Talking it out
Counselors Tim Holmes and Michelle Breuer explain how talking through the experiences can help victims.
March 18, 2016
When someone thinks of bullying, the first subjects they consider is how to prevent it before it becomes serious as well as who to turn to in order to halt the harassment in its tracks. However, one rarely ever ponders the idea of talking to the aggressor themselves before it becomes a serious issue, which, as counselor Tim Holmes suggests, could be even more useful in preventing this sort of behavior from occurring.
Mr. Holmes, who has had a long history of experience when it comes to dealing with this issue and the consequences of it, says that this sort of action is recommended to prevent further bullying and abuse. However, he also believes that in order to be truly effective, it should be treated less like a conversation and more like diplomatic mediation.
“Having a conversation is a great idea depending on the level of force involved.
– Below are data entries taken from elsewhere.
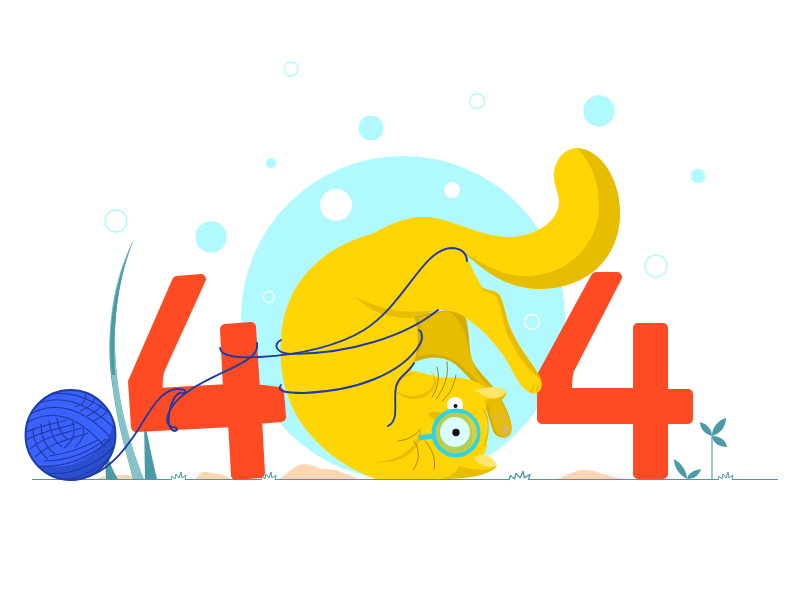
<!DOCTYPE html>
<html lang="en">
<head>
<meta charset="utf-8">
<title>404</title>
<style>
:root {
  --paper: #ffffff;
  --aqua: #b0f9ff;
  --red: #ff4b24;
  --cat: #ffd506;
  --cat-shade: #e7bd00;
  --cat-dark: #d3ad00;
  --cat-light: #ffe56b;
  --pad: #e0b35a;
  --fur-line: #a58a00;
  --yarn: #3b62ff;
  --yarn-shade: #2a4fd0;
  --thread: #1f3ca6;
  --leaf: #4a9ba6;
  --leaf-light: #86c3c8;
  --sand: #ffd7b3;
  --lens-rim: #2fd3e3;
}
html, body { margin: 0; background: var(--paper); }
body { width: 800px; height: 600px; overflow: hidden; }
svg { display: block; }
.aqua { fill: var(--aqua); }
.white { fill: var(--paper); }
.ring { fill: none; stroke: var(--aqua); stroke-width: 1.3; }
.ring-white { fill: none; stroke: var(--paper); stroke-width: 1.3; }
.digit { fill: var(--red); stroke: var(--red); stroke-width: 10; stroke-linejoin: round; }
.cat { fill: var(--cat); }
.shade { fill: var(--cat-shade); }
.dark { fill: var(--cat-dark); }
.light { fill: var(--cat-light); }
.pad { fill: var(--pad); }
.whisker { fill: none; stroke: var(--fur-line); stroke-width: 1; stroke-linecap: round; }
.crease { fill: none; stroke: var(--cat-shade); stroke-width: 1.5; stroke-linecap: round; }
.thread { fill: none; stroke: var(--thread); stroke-width: 1.9; stroke-linecap: round; stroke-linejoin: round; }
.strand { fill: none; stroke: var(--thread); stroke-width: 1.2; }
.leaf { fill: var(--leaf); }
.leaf-light { fill: var(--leaf-light); }
.sand { fill: var(--sand); }
.ground { fill: none; stroke: var(--leaf); stroke-width: 1.1; }
.tuft { fill: var(--paper); stroke: var(--leaf); stroke-width: 1; stroke-linejoin: round; }
</style>
</head>
<body>
<svg width="800" height="600" viewBox="0 0 800 600" role="img" aria-label="404: a yellow cat curled up as the zero, tangled in blue yarn">
  <defs>
    <clipPath id="above-ground"><rect width="800" height="479"/></clipPath>
    <clipPath id="yarn-ball"><circle cx="70.500" cy="435" r="45"/></clipPath>
    <path id="grass-tuft" d="M0 0L1 -4L4 -1L5 -6L8 -2L10 -8L11 -2L15 -5L14 0"/>
  </defs>

  <g id="bubbles">
    <circle class="aqua" cx="403" cy="318" r="162" clip-path="url(#above-ground)"/>
    <circle class="aqua" cx="371" cy="128" r="12.500"/>
    <circle class="aqua" cx="599" cy="111" r="15.700"/>
    <circle class="aqua" cx="698" cy="176" r="7.300"/>
    <circle class="aqua" cx="271" cy="163" r="5"/>
    <circle class="aqua" cx="211" cy="237" r="15.700"/>
    <circle class="ring" cx="291" cy="69" r="7"/>
    <circle class="ring" cx="477" cy="101" r="7.500"/>
    <circle class="ring" cx="116" cy="221" r="11"/>
    <circle class="ring" cx="656" cy="266" r="11"/>
    <circle class="white" cx="336" cy="205" r="16"/>
    <circle class="white" cx="452" cy="190" r="8"/>
    <circle class="ring-white" cx="269" cy="297" r="5.500"/>
    <circle class="ring-white" cx="532" cy="322" r="7.500"/>
  </g>

  <g id="sand-mounds" class="sand">
    <path d="M96 479C106 474 116 475 122 475C132 475 138 477 145 479Z"/>
    <path d="M196 479C200 470 207 471 211 473C221 473 226 476 231 479Z"/>
    <path d="M279 479C288 474 294 464 304 464C314 464 316 469 324 469C338 469 346 474 358 479Z"/>
    <path d="M556 479C568 476 574 469 586 470C596 470 604 476 624 479Z"/>
  </g>

  <g id="seaweed">
    <path class="leaf" d="M134 239C112 290 104 340 113 390C118 428 126 450 133 479L142 479C128 440 117 400 115 350C114 310 120 272 134 239Z"/>
    <path class="leaf-light" d="M134 239C119 275 114 310 115 350C117 400 129 440 144 479L133 479C123 440 108 390 110 330C112 296 120 265 134 239Z"/>
    <path class="leaf" d="M134 239C113 285 107 330 112 375L115 375C112 330 117 280 134 239Z"/>
    <path class="leaf" d="M104 440C107 455 111 468 118 479L106 479Z"/>
    <path class="leaf" d="M144 420C149 440 152 460 157 479L145 479Z"/>
  </g>

  <g id="sprouts">
    <path class="ground" d="M712 436V479"/>
    <path class="leaf" d="M712 436C704 434 700 428 700 422C707 424 712 429 712 436C712 428 718 420 726 418C726 427 720 434 712 436C720 436 726 440 727 447C719 447 713 443 712 436Z"/>
    <path class="leaf" d="M687 479C679 475 674 467 674 459C682 464 687 471 687 479C688 473 694 470 701 469C699 475 695 479 687 479Z"/>
  </g>

  <g id="ground">
    <path class="ground" d="M32 479.500H778"/>
    <g class="tuft">
      <use href="#grass-tuft" x="171" y="480"/>
      <use href="#grass-tuft" x="261" y="480"/>
      <use href="#grass-tuft" transform="translate(509 480) scale(1.400 1.100)"/>
      <use href="#grass-tuft" x="718" y="480"/>
    </g>
  </g>

  <g id="digits" class="digit">
    <path d="M177 281L201 279L160 369Q157 376 158 393L228 389L225 329L251 327L255 389L279 392L281 417L257 419L260 473L236 475L233 422L136 427L133 382Z"/>
    <path d="M596 277L617 277L569 370Q567 376 567 393L638 393V328H663V394H688V419H663V474H638V419H542V376Z"/>
  </g>

  <g id="cat">
    <g id="front-legs">
      <path class="dark" d="M408 316L462 308C472 330 467 348 473 362C480 374 492 384 497 392C506 406 514 424 511 433C508 440 497 439 493 431L484 402C478 386 470 378 455 364C442 355 428 356 412 363C416 346 416 330 408 316Z"/>
      <path class="shade" d="M418 318C424 336 421 348 417 357C430 352 446 354 457 362C474 375 484 388 488 403L493 426C496 438 509 441 511 432C512 420 503 402 492 388C462 370 474 324 448 311Z"/>
      <g class="pad">
        <ellipse cx="505" cy="430" rx="4" ry="6" transform="rotate(-12 505 430)"/>
        <circle cx="495" cy="419" r="2.200"/>
        <circle cx="500" cy="415" r="2.200"/>
        <circle cx="506" cy="417" r="2.200"/>
      </g>
    </g>

    <g id="tail">
      <path class="cat" d="M420 217C455 217 474 237 512 237C539 235 558 220 559 203C559 191 551 182 555 167C559 154 568 148 577 148C604 150 621 184 620 216C618 262 584 289 538 289C502 288 484 268 462 249Z"/>
      <path class="shade" d="M577 148C604 150 621 184 620 216C618 262 584 289 538 289C502 288 480 267 456 246C482 265 504 277 529 276C571 274 598 242 599 208C600 182 590 161 577 148Z"/>
    </g>

    <g id="body">
      <path class="cat" d="M372 234C390 225 402 217 424 217C450 218 466 232 480 240L466 254C471 268 478 280 483 288C489 291 497 290 500 296C505 306 506 320 512 332C521 352 536 367 541 380C544 390 537 396 530 393C519 387 514 373 507 361C496 344 484 331 470 321C460 312 450 310 438 310L414 316C420 335 419 350 411 371C426 372 435 378 447 378C466 376 479 382 486 389L487 446C483 458 479 468 461 474C449 479 438 479 425 479H376C343 468 314 444 298 418C284 394 279 368 281 339C284 282 323 247 372 234Z"/>
      <path class="shade" d="M354 296C372 313 390 318 411 318L438 310C415 313 388 314 354 296Z"/>
      <path class="shade" d="M480 287C489 291 497 290 500 296C505 306 506 320 512 332C521 352 536 367 541 380C527 370 515 351 508 336C501 320 502 304 495 296C491 292 485 293 480 287Z"/>
      <path class="crease" d="M531 392L534 386M537 391L538 386"/>
      <path class="shade" d="M372 462C392 462 405 456 416 442L421 428C423 448 404 466 372 462Z"/>
    </g>

    <g id="head">
      <path class="shade" d="M395 391C406 402 424 402 434 389C439 382 435 374 430 371C436 376 436 386 428 391C418 398 406 397 395 391Z"/>
      <path class="crease" d="M398 385C400 378 406 374 413 374"/>
      <path class="cat" d="M470 387C484 391 498 384 506 391C506 400 494 404 484 404Z"/>
      <path class="light" d="M474 390C484 388 497 384 506 392C504 398 494 399 486 397Z"/>
      <path class="shade" d="M484 399C494 400 502 398 506 392C506 400 497 404 487 404Z"/>
      <path class="cat" d="M463 462C475 452 491 453 497 466C489 475 470 479 440 479Z"/>
      <path class="light" d="M474 459C480 451 493 455 497 466C489 469 480 466 474 459Z"/>
      <path class="shade" d="M459 466C472 470 486 472 497 466C489 475 470 479 441 479C450 477 457 472 459 466Z"/>
      <path class="shade" d="M428 414C437 408 448 415 449 422C441 423 432 420 428 414Z"/>
      <path class="crease" d="M484 410C490 420 489 436 484 446"/>
      <circle class="white" cx="455" cy="405" r="8"/>
      <circle cx="455.500" cy="406" r="2" fill="#111111"/>
      <g id="magnifier">
        <path d="M419 438L434 436" stroke="var(--lens-rim)" stroke-width="5" fill="none"/>
        <circle cx="456" cy="433" r="22.500" fill="#b2cf52" stroke="var(--lens-rim)" stroke-width="4"/>
        <path d="M463 413C473 417 478 426 477 437L470 448C475 434 472 422 463 413Z" fill="#d9d13c"/>
        <circle cx="455" cy="432" r="15" fill="#dcfdff"/>
        <circle cx="456" cy="432.500" r="3.700" fill="#111111"/>
      </g>
      <g class="whisker">
        <path d="M436 399C445 387 449 375 447 362"/>
        <path d="M432 397C438 388 440 378 437 367"/>
        <path d="M442 401C450 394 454 386 456 375"/>
        <path d="M414 441C421 450 419 463 413 470"/>
        <path d="M425 441C433 450 436 460 434 469"/>
        <path d="M398 441C408 440 414 436 420 430"/>
      </g>
    </g>
  </g>

  <g id="yarn">
    <g clip-path="url(#yarn-ball)">
      <rect x="25" y="390" width="91" height="91" fill="var(--yarn)"/>
      <path d="M116 416C111 447 78 475 36 465V482H116Z" fill="var(--yarn-shade)"/>
      <g class="strand">
        <path d="M25 424C50 408 77 414 105 447M27 416C51 400 82 406 110 437M32 407C54 393 84 399 114 428M40 398C61 388 88 394 114 417"/>
        <path d="M75 407C88 403 87 394 83 389M80 411C97 404 96 397 92 391M87 416C104 408 104 402 99 396M93 421C110 414 109 407 106 402"/>
        <path d="M26 432C40 426 53 424 67 420M26 440C42 431 57 429 75 424M30 449C47 435 63 434 82 428M35 457C51 442 68 440 88 433"/>
        <path d="M33 428C33 441 38 451 48 459M41 424C41 438 47 448 55 454M49 420C50 434 55 442 62 447M57 418C58 429 63 437 69 440"/>
        <path d="M38 466C61 468 89 460 113 437M43 461C66 461 88 453 106 439M49 456C66 454 83 448 98 440M46 473C70 476 97 465 114 447M58 479C80 480 101 468 113 453"/>
        <path d="M64 448C75 440 76 430 72 422M75 447C83 440 85 433 83 427"/>
      </g>
    </g>
    <circle class="thread" cx="70.500" cy="435" r="45"/>
    <g id="loose-thread" class="thread">
      <path d="M72 480C99 478 117 460 131 440C146 420 158 388 179 389C187 389 187 394 180 393C170 395 163 431 175 431C179 430 177 427 172 427C162 424 167 405 190 390C217 372 254 363 257 348L257 343"/>
      <path d="M220 348C221 357 238 358 260 357C301 355 340 345 364 330C405 304 423 249 451 248C463 248 467 255 467 261"/>
      <path d="M281 340C273 344 275 353 291 354C350 354 406 336 438 310"/>
      <path d="M281 385C276 391 284 393 304 393C356 391 402 374 420 344C424 336 421 331 419 330"/>
      <path d="M414 363C408 374 398 376 396 387C393 401 400 420 388 426"/>
    </g>
  </g>
</svg>
</body>
</html>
However, the bully often won’t listen and will continue to pick on them,” Mr. Holmes said. “What we encourage is peer mediation where each person comes down to the guidance office and discusses their problems.”
Mr. Holmes likens this more diplomatic approach to the relationship between countries and believes it can prevent further aggression.
“Peer mediation is diplomacy. It’s like what happens between the United States and other countries,” Mr. Holmes said. “If someone is picking on the U.S., we try diplomacy before going to war. Mediation can be difficult, but it should be used. Bullying should be stopped with [mediation] because without it, it could continue.”
The method is extremely effective, with around 85 percent of all sessions resulting in lasting resolutions. Despite the effectiveness of this method, Mr. Holmes said many students don’t utilize it to its fullest extent. In fact, many don’t even know it exists.
“Students aren’t sure who to turn to with things like these and don’t know how to go about doing [peer mediation],” Mr. Holmes said. “We have a program like that here, but only students who have used in past years know how to use it, so we need to get the word out.”
When it comes to when this conversation should be attempted, counselor Michelle Breuer has a very clear idea as to when this should be done.
“They should say something as soon as they can,” Ms. Breuer said. “They can let that person know or come let the counselors know.”
Mr. Holmes agreed with that assertion, stating this sort of thing should be gauged based on the student being bullied and the level of harassment. He also provided an explanation as to how the peer mediation sessions work at FHC.
“In peer mediation, we sit both kids down and start out with the counselor explaining the situation. We let the student being bullied explain the problem, and then we let the bully explain their point of view,” Mr. Holmes said. “Then, we tell the first student to be a little more specific about the problem. We give each of them time to talk without being interrupted. Finally, we ask them want they want from each other.”
Ms. Breuer believes that the students should be honest about the topic at hand and not shy away from expressing their feelings.
“You need to let someone know that they are upsetting you. Don’t beat around the bush because that doesn’t help anything,” Ms. Breuer said.
Mr. Holmes stresses confidentiality when it comes to matters regarding the mediation session as he believes that it helps smooth over relations.
“What’s important to remember is what happens in Vegas stays in Vegas. We don’t discuss what happened outside of the counselor’s office,” Mr. Holmes said.
However, these methods don’t always work out, and Mr. Holmes believes that discipline would have to be the next course of action.
“When it’s over, we say that nothing will happen. No disciplinary measures will occur if this stops,” Mr. Holmes said. “However, something might happen if problems continue. There may be some discipline involved, but you have to start with dialogue, then discipline.”